-- Aim of the exercise --
Copy every record verbatim but exclude the pictures.
[[ Input data open ]]
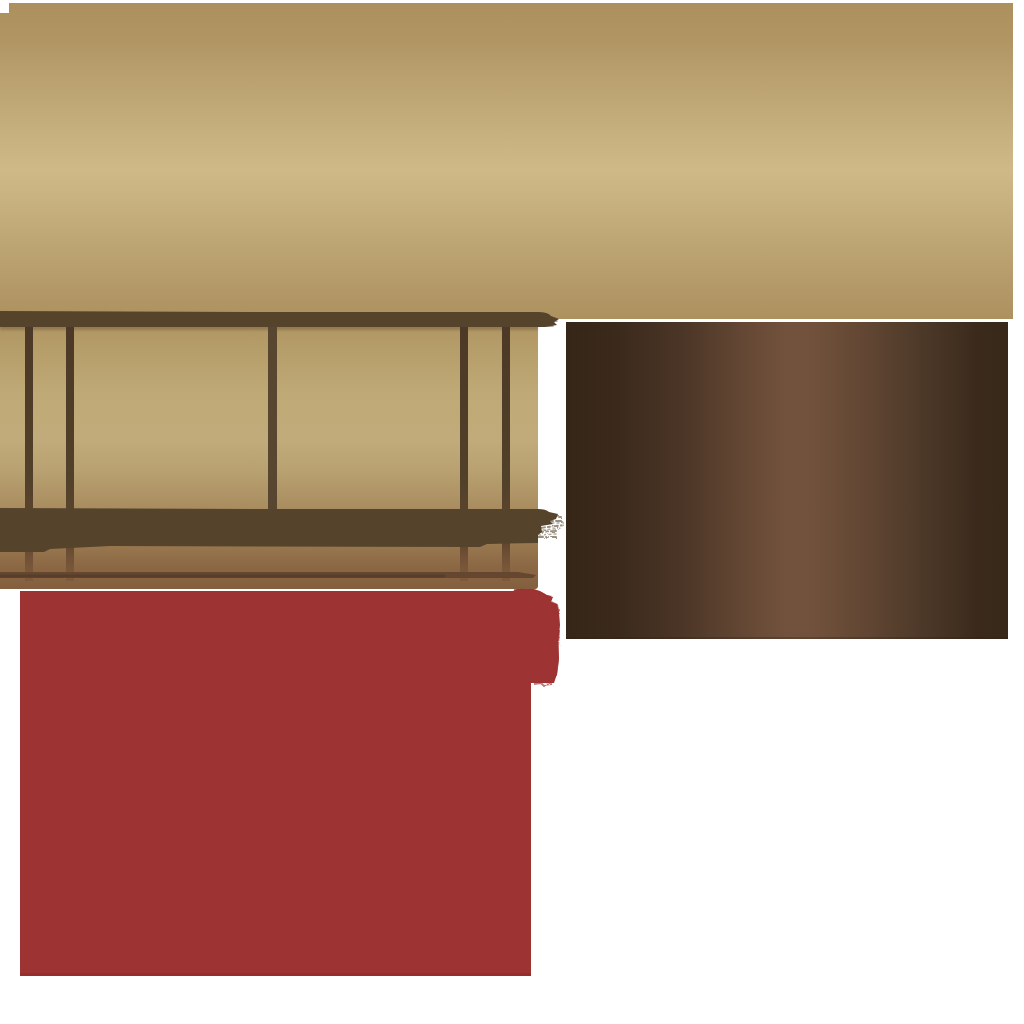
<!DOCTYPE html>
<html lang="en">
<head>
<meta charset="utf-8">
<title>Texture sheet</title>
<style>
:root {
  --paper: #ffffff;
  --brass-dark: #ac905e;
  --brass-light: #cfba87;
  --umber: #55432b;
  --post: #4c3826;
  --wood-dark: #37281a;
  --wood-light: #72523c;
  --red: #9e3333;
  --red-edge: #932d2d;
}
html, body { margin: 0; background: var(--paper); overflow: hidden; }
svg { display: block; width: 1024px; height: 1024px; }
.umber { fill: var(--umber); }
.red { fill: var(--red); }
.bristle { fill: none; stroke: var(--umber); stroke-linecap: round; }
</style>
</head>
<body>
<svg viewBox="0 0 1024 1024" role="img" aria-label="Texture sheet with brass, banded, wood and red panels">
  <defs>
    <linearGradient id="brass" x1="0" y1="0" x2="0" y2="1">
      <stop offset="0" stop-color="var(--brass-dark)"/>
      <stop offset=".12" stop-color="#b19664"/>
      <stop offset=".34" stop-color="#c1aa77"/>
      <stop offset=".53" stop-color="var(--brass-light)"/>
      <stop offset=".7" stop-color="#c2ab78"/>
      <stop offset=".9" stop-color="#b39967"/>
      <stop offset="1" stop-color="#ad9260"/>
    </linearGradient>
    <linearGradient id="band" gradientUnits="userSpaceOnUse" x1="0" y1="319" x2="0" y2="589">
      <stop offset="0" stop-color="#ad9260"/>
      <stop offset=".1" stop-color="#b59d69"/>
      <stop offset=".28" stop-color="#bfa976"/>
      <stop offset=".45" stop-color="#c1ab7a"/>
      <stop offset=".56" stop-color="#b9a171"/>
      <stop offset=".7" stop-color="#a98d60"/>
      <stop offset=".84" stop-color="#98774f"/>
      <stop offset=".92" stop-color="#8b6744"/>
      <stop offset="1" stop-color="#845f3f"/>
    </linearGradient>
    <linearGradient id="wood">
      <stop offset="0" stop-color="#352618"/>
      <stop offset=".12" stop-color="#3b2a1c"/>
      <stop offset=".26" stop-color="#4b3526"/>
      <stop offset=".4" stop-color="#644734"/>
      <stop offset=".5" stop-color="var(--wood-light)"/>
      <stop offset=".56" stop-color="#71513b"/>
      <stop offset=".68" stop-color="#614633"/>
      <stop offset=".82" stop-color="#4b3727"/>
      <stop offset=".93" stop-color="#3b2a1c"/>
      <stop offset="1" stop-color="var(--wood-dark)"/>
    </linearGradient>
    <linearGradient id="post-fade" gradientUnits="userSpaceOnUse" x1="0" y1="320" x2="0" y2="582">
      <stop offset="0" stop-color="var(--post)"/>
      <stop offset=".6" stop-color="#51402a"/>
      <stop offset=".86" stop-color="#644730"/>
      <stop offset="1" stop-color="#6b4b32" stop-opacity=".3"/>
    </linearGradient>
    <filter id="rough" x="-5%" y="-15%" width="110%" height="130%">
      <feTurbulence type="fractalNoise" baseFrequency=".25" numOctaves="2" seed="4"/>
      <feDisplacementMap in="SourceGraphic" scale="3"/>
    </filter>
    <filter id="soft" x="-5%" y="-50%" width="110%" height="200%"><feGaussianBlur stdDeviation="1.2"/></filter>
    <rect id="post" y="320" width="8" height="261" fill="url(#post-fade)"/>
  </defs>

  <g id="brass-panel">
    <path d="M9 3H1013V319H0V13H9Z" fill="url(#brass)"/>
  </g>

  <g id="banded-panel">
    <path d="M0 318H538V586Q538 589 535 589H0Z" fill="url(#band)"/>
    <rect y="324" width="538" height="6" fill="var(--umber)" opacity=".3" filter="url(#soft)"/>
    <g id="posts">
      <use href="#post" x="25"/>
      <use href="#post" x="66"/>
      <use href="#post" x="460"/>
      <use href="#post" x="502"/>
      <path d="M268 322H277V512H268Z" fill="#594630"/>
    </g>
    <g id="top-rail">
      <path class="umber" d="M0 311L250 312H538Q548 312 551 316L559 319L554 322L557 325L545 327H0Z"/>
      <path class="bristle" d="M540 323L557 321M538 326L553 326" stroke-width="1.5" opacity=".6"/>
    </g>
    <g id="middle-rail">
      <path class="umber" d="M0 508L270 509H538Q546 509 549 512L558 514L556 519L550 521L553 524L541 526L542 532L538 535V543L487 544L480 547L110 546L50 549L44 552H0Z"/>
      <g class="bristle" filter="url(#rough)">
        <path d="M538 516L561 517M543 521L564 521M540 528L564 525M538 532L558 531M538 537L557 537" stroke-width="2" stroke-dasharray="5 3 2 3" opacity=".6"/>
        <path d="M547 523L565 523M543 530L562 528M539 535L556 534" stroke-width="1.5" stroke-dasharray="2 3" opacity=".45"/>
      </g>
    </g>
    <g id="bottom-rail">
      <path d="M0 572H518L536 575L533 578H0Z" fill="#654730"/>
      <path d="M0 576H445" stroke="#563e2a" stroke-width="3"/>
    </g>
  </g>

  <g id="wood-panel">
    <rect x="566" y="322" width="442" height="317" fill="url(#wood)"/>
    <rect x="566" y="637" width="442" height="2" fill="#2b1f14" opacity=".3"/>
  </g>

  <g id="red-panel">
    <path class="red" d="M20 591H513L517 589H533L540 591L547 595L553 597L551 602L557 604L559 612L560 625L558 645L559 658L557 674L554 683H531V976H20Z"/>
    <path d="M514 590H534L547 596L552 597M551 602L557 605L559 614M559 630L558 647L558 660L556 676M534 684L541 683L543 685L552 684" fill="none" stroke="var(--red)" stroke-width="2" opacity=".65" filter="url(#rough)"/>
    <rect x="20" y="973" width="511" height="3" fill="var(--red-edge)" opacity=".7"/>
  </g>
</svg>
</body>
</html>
[[ Input data closed ]]
-- Solved exercise --
<!DOCTYPE html>
<html lang="en">
<head>
<meta charset="utf-8">
<title>Texture sheet</title>
<style>
:root {
  --paper: #ffffff;
  --brass-dark: #ac905e;
  --brass-light: #cfba87;
  --umber: #55432b;
  --post: #4c3826;
  --wood-dark: #37281a;
  --wood-light: #72523c;
  --red: #9e3333;
  --red-edge: #932d2d;
}
html, body { margin: 0; background: var(--paper); overflow: hidden; }
svg { display: block; width: 1024px; height: 1024px; }
.umber { fill: var(--umber); }
.red { fill: var(--red); }
.bristle { fill: none; stroke: var(--umber); stroke-linecap: round; }
</style>
</head>
<body>
<svg viewBox="0 0 1024 1024" role="img" aria-label="Texture sheet with brass, banded, wood and red panels">
  <defs>
    <linearGradient id="brass" x1="0" y1="0" x2="0" y2="1">
      <stop offset="0" stop-color="var(--brass-dark)"/>
      <stop offset=".12" stop-color="#b19664"/>
      <stop offset=".34" stop-color="#c1aa77"/>
      <stop offset=".53" stop-color="var(--brass-light)"/>
      <stop offset=".7" stop-color="#c2ab78"/>
      <stop offset=".9" stop-color="#b39967"/>
      <stop offset="1" stop-color="#ad9260"/>
    </linearGradient>
    <linearGradient id="band" gradientUnits="userSpaceOnUse" x1="0" y1="319" x2="0" y2="589">
      <stop offset="0" stop-color="#ad9260"/>
      <stop offset=".1" stop-color="#b59d69"/>
      <stop offset=".28" stop-color="#bfa976"/>
      <stop offset=".45" stop-color="#c1ab7a"/>
      <stop offset=".56" stop-color="#b9a171"/>
      <stop offset=".7" stop-color="#a98d60"/>
      <stop offset=".84" stop-color="#98774f"/>
      <stop offset=".92" stop-color="#8b6744"/>
      <stop offset="1" stop-color="#845f3f"/>
    </linearGradient>
    <linearGradient id="wood">
      <stop offset="0" stop-color="#352618"/>
      <stop offset=".12" stop-color="#3b2a1c"/>
      <stop offset=".26" stop-color="#4b3526"/>
      <stop offset=".4" stop-color="#644734"/>
      <stop offset=".5" stop-color="var(--wood-light)"/>
      <stop offset=".56" stop-color="#71513b"/>
      <stop offset=".68" stop-color="#614633"/>
      <stop offset=".82" stop-color="#4b3727"/>
      <stop offset=".93" stop-color="#3b2a1c"/>
      <stop offset="1" stop-color="var(--wood-dark)"/>
    </linearGradient>
    <linearGradient id="post-fade" gradientUnits="userSpaceOnUse" x1="0" y1="320" x2="0" y2="582">
      <stop offset="0" stop-color="var(--post)"/>
      <stop offset=".6" stop-color="#51402a"/>
      <stop offset=".86" stop-color="#644730"/>
      <stop offset="1" stop-color="#6b4b32" stop-opacity=".3"/>
    </linearGradient>
    <filter id="rough" x="-5%" y="-15%" width="110%" height="130%">
      <feTurbulence type="fractalNoise" baseFrequency=".25" numOctaves="2" seed="4"/>
      <feDisplacementMap in="SourceGraphic" scale="3"/>
    </filter>
    <filter id="soft" x="-5%" y="-50%" width="110%" height="200%"><feGaussianBlur stdDeviation="1.2"/></filter>
    <rect id="post" y="320" width="8" height="261" fill="url(#post-fade)"/>
  </defs>

  <g id="brass-panel">
    <path d="M9 3H1013V319H0V13H9Z" fill="url(#brass)"/>
  </g>

  <g id="banded-panel">
    <path d="M0 318H538V586Q538 589 535 589H0Z" fill="url(#band)"/>
    <rect y="324" width="538" height="6" fill="var(--umber)" opacity=".3" filter="url(#soft)"/>
    <g id="posts">
      <use href="#post" x="25"/>
      <use href="#post" x="66"/>
      <use href="#post" x="460"/>
      <use href="#post" x="502"/>
      <path d="M268 322H277V512H268Z" fill="#594630"/>
    </g>
    <g id="top-rail">
      <path class="umber" d="M0 311L250 312H538Q548 312 551 316L559 319L554 322L557 325L545 327H0Z"/>
      <path class="bristle" d="M540 323L557 321M538 326L553 326" stroke-width="1.5" opacity=".6"/>
    </g>
    <g id="middle-rail">
      <path class="umber" d="M0 508L270 509H538Q546 509 549 512L558 514L556 519L550 521L553 524L541 526L542 532L538 535V543L487 544L480 547L110 546L50 549L44 552H0Z"/>
      <g class="bristle" filter="url(#rough)">
        <path d="M538 516L561 517M543 521L564 521M540 528L564 525M538 532L558 531M538 537L557 537" stroke-width="2" stroke-dasharray="5 3 2 3" opacity=".6"/>
        <path d="M547 523L565 523M543 530L562 528M539 535L556 534" stroke-width="1.5" stroke-dasharray="2 3" opacity=".45"/>
      </g>
    </g>
    <g id="bottom-rail">
      <path d="M0 572H518L536 575L533 578H0Z" fill="#654730"/>
      <path d="M0 576H445" stroke="#563e2a" stroke-width="3"/>
    </g>
  </g>

  <g id="wood-panel">
    <rect x="566" y="322" width="442" height="317" fill="url(#wood)"/>
    <rect x="566" y="637" width="442" height="2" fill="#2b1f14" opacity=".3"/>
  </g>

  <g id="red-panel">
    <path class="red" d="M20 591H513L517 589H533L540 591L547 595L553 597L551 602L557 604L559 612L560 625L558 645L559 658L557 674L554 683H531V976H20Z"/>
    <path d="M514 590H534L547 596L552 597M551 602L557 605L559 614M559 630L558 647L558 660L556 676M534 684L541 683L543 685L552 684" fill="none" stroke="var(--red)" stroke-width="2" opacity=".65" filter="url(#rough)"/>
    <rect x="20" y="973" width="511" height="3" fill="var(--red-edge)" opacity=".7"/>
  </g>
</svg>
</body>
</html>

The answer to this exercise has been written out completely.